The trial included specialist consultations for nephrology, post-operative reviews and urgent GP consultations.
Nephrologist and Telecare chief medical officer Christopher Sia has seen Dargo resident Lorraine Paul multiple times using HoloLens to consult her on her kidney problems.
He said the technology allowed doctors to provide better quality healthcare.
“It makes me feel like I’m in the room with the patient and the nurse acts as my eyes and my ears,” Dr Sia said.
“HoloLens gives really good resolution, really good quality pictures, and also is more mobile than a standard webcam.”
He said it was important to assess people’s fluid state accurately by looking at their legs for any signs of fluid overload, which was easier to do through HoloLens.
Ms Paul had previously travelled more than an hour for a telehealth appointment in the nearest regional city of Bairnsdale.
“With the HoloLens, it’s a lot easier, because you pick out a special day and you don’t have to go anywhere,” she said.
Dargo Bush Nursing Centre nurse Sarah Carr said the technology allowed her to feel more confident and supported in her job.
“It allows for us to actually pinpoint any areas of concern or interest that the GP or the specialists may like to look at,” she said.
“To have someone who’s specialised, experienced at the other end, seeing what I’m seeing, that makes a huge difference for my treatment and care.”
East Gippsland to benefit
Bairnsdale Regional Health Service has purchased 12 HoloLens units to distribute across bush nursing centres at Dargo, Cann River, Gelantipy, Swifts Creek, Buchan and Ensay, as well as some hospitals and aged care facilities.
Microsoft physician Nick Woods said the technology should improve access to specialist healthcare in remote areas.
“I see this as another case for how we can better connect patients and the community without them having to make that 4.5-hour trip back to Melbourne for a specialist consultation,” Dr Woods said.
Dr Sia said travel time was often a barrier for people needing specialist care, leading them to avoid seeking treatment.
“It’s important that we pick up disease early rather than delaying care and allowing these presentations to become more severe and having to deal with more severe complicated illness down the track,” he said.
Bairnsdale Regional Health Service chief executive Robyn Hales said HoloLens was economical, costing about $5,500 per unit.
“If we can get patients that utilise that on a really regular basis, decrease people’s travel, decrease ambulances needing to go out and collect patients, that provides really timely care, which is a significant cost saver,” she said.

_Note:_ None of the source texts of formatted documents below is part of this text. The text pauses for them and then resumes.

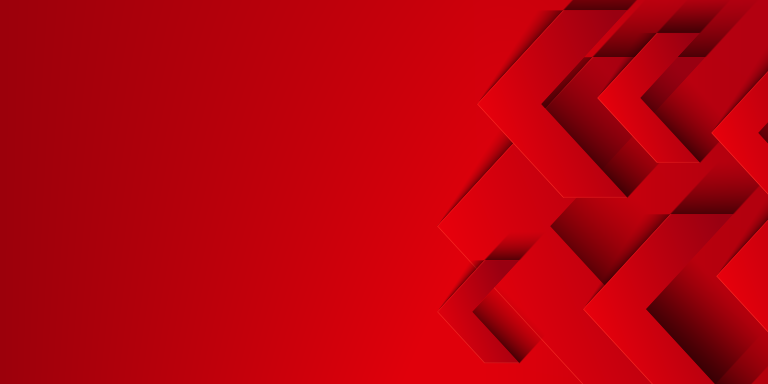
Reproduce this background procedurally as a WebGL 2 fragment shader.

```glsl
#version 300 es
precision highp float;
// Layered red chevrons pointing left over a smooth crimson gradient.
// Each chevron is a skewed band: horizontal distance from its outer edge gives
// the fill and rim, and coordinates along its two arms give the cast shadows.

uniform vec2 u_resolution;
out vec4 outColor;

const float SLOPE = 0.92;                      // horizontal run per unit of height
const vec3 BRIGHT = vec3(0.91, 0.0, 0.045);
const vec3 DEEP = vec3(0.64, 0.0, 0.065);
const vec3 SHADOW = vec3(0.20, 0.0, 0.015);
const vec3 RIM = vec3(1.0, 0.24, 0.18);

// Soft-edged 0..1 mask for lo < x < hi
float band(float x, float lo, float hi, float soft) {
    return smoothstep(lo - soft, lo + soft, x) * (1.0 - smoothstep(hi - soft, hi + soft, x));
}

// 1 at zero, easing down to 0 at the given reach
float fade(float x, float reach) {
    float t = clamp(1.0 - x / reach, 0.0, 1.0);
    return t * mix(t, 1.0, 0.45);
}

vec3 background(vec2 p) {
    float red = 0.61 + p.x * (0.155 + 0.10 * (1.0 - p.y));
    float right = smoothstep(1.2, 2.0, p.x);
    red = min(red, 0.88) - 0.18 * right;
    return vec3(red, 0.0, 0.045 + 0.02 * right * p.y);
}

// Shadows thrown outside the chevron: top end, inner corner and outer edge
float castShadow(vec2 q, float halfHeight, float thickness, float px) {
    float reach = min(0.56 * halfHeight, 0.16);
    float skew = q.x - SLOPE * q.y;

    // Above the flat top end, continuing the direction of the upper arm
    float above = q.y - halfHeight;
    float top = 0.82 * band(skew, 0.0, thickness, 0.004)
        * smoothstep(-px, px, above) * fade(above, reach);

    // Inside the opening, spreading from the lower arm
    float run = (q.x - thickness) / SLOPE;
    float alongLower = 0.5 * (run - q.y);
    float alongUpper = 0.5 * (run + q.y);
    float inner = band(alongLower, 0.0, halfHeight, px) * smoothstep(-px, px, alongUpper)
        * fade(alongUpper, reach) * mix(0.68, 0.92, clamp(alongLower / halfHeight, 0.0, 1.0));

    // Narrow wedge widening from the tip along the upper outer edge
    float wedgeWidth = max(0.28 * q.y, 0.001);
    float wedge = 0.65 * band(q.y, 0.0, halfHeight, px)
        * (1.0 - smoothstep(-px, px, skew)) * fade(-skew, wedgeWidth);

    return max(top, max(inner, wedge));
}

// Composites one chevron and its shadows over the color below
vec3 chevron(vec3 below, vec2 p, vec2 tip, float halfHeight, float thickness, float tone, float px) {
    vec2 q = p - tip;
    float inset = q.x - SLOPE * abs(q.y);
    float body = band(inset, 0.0, thickness, px) * band(q.y, -halfHeight, halfHeight, px);

    float span = SLOPE * halfHeight + thickness;
    float shade = clamp((q.x + 0.4 * q.y) / span + tone, 0.0, 1.15);
    vec3 fill = mix(BRIGHT, DEEP, shade);

    // Lit outer rim, strongest on the lower arm, and a faint bottom edge
    float lower = 1.0 - smoothstep(-0.01, 0.01, q.y);
    float rim = (1.0 - smoothstep(0.001, 0.005, inset)) * mix(0.22, 0.5, lower);
    float base = 0.3 * (1.0 - smoothstep(0.001, 0.004, q.y + halfHeight));
    fill = mix(fill, RIM, max(rim, base));

    vec3 shaded = mix(below, SHADOW, castShadow(q, halfHeight, thickness, px));
    return mix(shaded, fill, body);
}

void main() {
    vec2 p = gl_FragCoord.xy / u_resolution.y;
    float px = 0.7 / u_resolution.y;

    // Painted from the rearmost chevron to the nearest
    vec3 color = background(p);
    color = chevron(color, p, vec2(1.138, 0.411), 0.440, 0.294, 0.00, px);
    color = chevron(color, p, vec2(1.138, 0.188), 0.134, 0.091, 0.15, px);
    color = chevron(color, p, vec2(1.242, 0.729), 0.244, 0.167, 0.00, px);
    color = chevron(color, p, vec2(1.555, 0.745), 0.169, 0.112, 0.00, px);
    color = chevron(color, p, vec2(1.518, 0.195), 0.247, 0.164, 0.00, px);
    color = chevron(color, p, vec2(1.852, 0.654), 0.240, 0.122, 0.00, px);
    color = chevron(color, p, vec2(1.865, 0.281), 0.240, 0.210, 0.00, px);

    outColor = vec4(color, 1.0);
}
```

The health service is now collaborating with a Melbourne-based university to research how HoloLens can be used for a range of diagnostic tools including stethoscopes and electro-cardiogram monitoring.
“I think there’s opportunities for other regional and remote areas in Australia to think about this technology,” Dr Woods said.